The burning of candles has long been associated with religious rites and with feasts, an early practice being recorded as appertaining from the days of Justinian, the first celebration taking place in A.D.542. Candlemas, instituted by the Roman Catholic Church, commemorates the Purification of the Virgin. The candlesticks on the altars of churches throughout the world have their symbolic meaning. The great golden candlestick of Jewish ceremonial, already referred to, was of hammered gold, a talent in weight. It was supplemented by many others on the completion of the Temple of Solomon-and almost without intermission, the symbolic light of the candle has been burned in the worship of Jehovah. Amidst many variations of creed the candle burns still in Christian churches as fire burned upon pagan altars, always regarded as symbolic.

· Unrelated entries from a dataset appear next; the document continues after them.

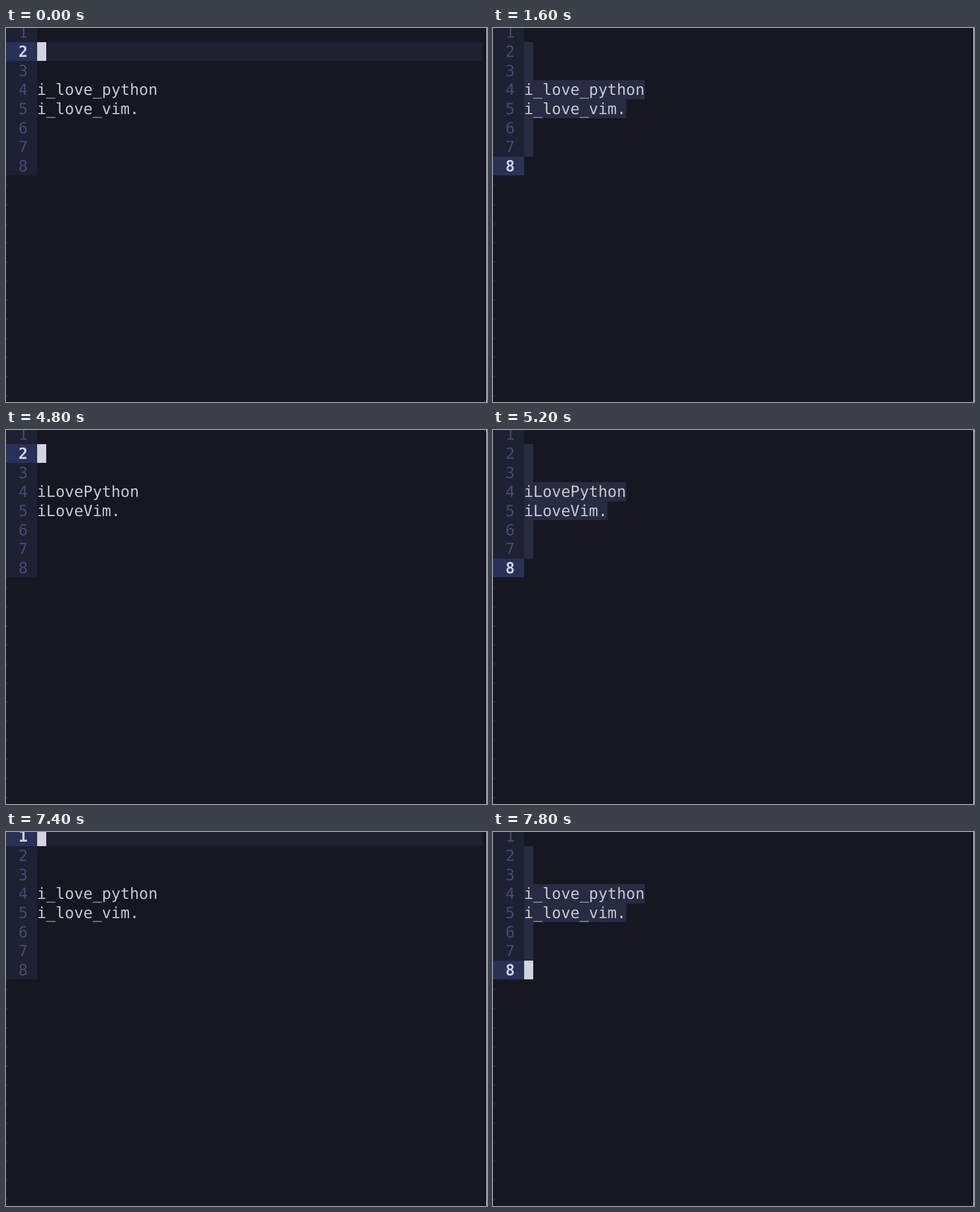
These frames come from a looping animation (849 px wide and 660 px high, 8 s). An HTML page with a canvas:

```html
<!DOCTYPE html>
<html lang="en">
<head>
<meta charset="utf-8">
<title>Editor case toggle</title>
<style>
  html, body { margin: 0; width: 100%; height: 100%; overflow: hidden; background: #161821; }
  canvas { display: block; }
</style>
</head>
<body>
<canvas id="stage" width="849" height="660"></canvas>
<script>
const ctx = document.getElementById('stage').getContext('2d', { alpha: false });
const W = 849, H = 660, LOOP = 8000;
const FONT = '27.2px "DejaVu Sans Mono", monospace';
const LEFT = 54.75, CELL = 16.38, TOP = 24.8, ROW = 33.64, BASE = 26.2;
const LINES = 8, COLS = 48;

const color = {
  bg: '#161821', text: '#c6c8d1', gutter: '#1e2132', number: '#444b71',
  activeGutter: '#2a3158', activeNumber: '#cdd1e6', line: '#1e2132',
  visual: '#272c42', cursor: '#d2d4de', filler: '#242940', edge: '#ffffff'
};

const snake = { 4: 'i_love_python', 5: 'i_love_vim.' };
const camel = { 4: 'iLovePython', 5: 'iLoveVim.' };

// Each step: start time, mode, cursor row, text, cursor shown
const steps = [
  [0, 'normal', 2, snake, true],
  [1000, 'visual', 2, snake, true],
  [1200, 'visual', 8, snake, true],
  [1600, 'visual', 8, snake, false],
  [4100, 'normal', 2, camel, true],
  [4800, 'visual', 2, camel, true],
  [4900, 'visual', 8, camel, true],
  [5200, 'visual', 8, camel, false],
  [7000, 'normal', 2, snake, true],
  [7400, 'normal', 1, snake, true],
  [7500, 'normal', 2, snake, true],
  [7600, 'visual', 2, snake, true],
  [7800, 'visual', 8, snake, true]
];

const rowY = row => TOP + (row - 2) * ROW;
const colX = col => LEFT + col * CELL;

function fillCells(row, from, to, fill) {
  const x = Math.round(colX(from)), y = Math.round(rowY(row));
  ctx.fillStyle = fill;
  ctx.fillRect(x, y, Math.round(colX(to)) - x, Math.round(rowY(row + 1)) - y);
}

function print(str, row, col, fill, bold) {
  ctx.font = (bold ? 'bold ' : '') + FONT;
  ctx.fillStyle = fill;
  ctx.fillText(str, colX(col), rowY(row) + BASE);
}

function draw([, mode, cursorRow, text, cursorOn]) {
  ctx.fillStyle = color.bg;
  ctx.fillRect(0, 0, W, H);

  for (let row = 1; row <= LINES; row++) {
    const active = row === cursorRow;
    const str = text[row] || '';
    fillCells(row, -4, 0, active ? color.activeGutter : color.gutter);
    if (active && mode === 'normal') fillCells(row, 0, COLS, color.line);
    if (mode === 'visual' && row >= 2 && row < cursorRow) {
      fillCells(row, 0, Math.max(1, str.length), color.visual);
    }
    if (active && cursorOn) fillCells(row, 0, 1, color.cursor);
    print(String(row), row, -2, active ? color.activeNumber : color.number, active);
    print(str, row, 0, color.text);
  }

  for (let row = LINES + 1; rowY(row) < H; row++) print('~', row, -4, color.filler);

  ctx.fillStyle = color.edge;
  ctx.fillRect(W - 1, 0, 1, H);
}

ctx.textBaseline = 'alphabetic';
ctx.textRendering = 'geometricPrecision';

const start = performance.now();
function frame() {
  const t = (performance.now() - start) % LOOP;
  draw(steps.findLast(step => step[0] <= t));
  requestAnimationFrame(frame);
}
frame();
</script>
</body>
</html>
```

Again, we can picture the use of candles in churches solely for lighting purposes. Very quaint indeed are the sconces on some of the old pulpits on which were hour glasses and other curious objects. Stories are told of the preacher pausing in the course of his long sermon to snuff the candles, and, of the beadle or sexton going round the church for the same purpose just as later he would carry an extinguisher for " douting " the lights. The sconces and candelabra became more decorative, and in course of time added to the ornament of altar, pulpit and the building generally. Whatever the metal the " stick " should be regarded as secondary to the light it held. The lover of the antique and the connoisseur of art cannot forget his interest in the holder rather than the illumination ; yet in some instances the latter has added much to the beauty of the former.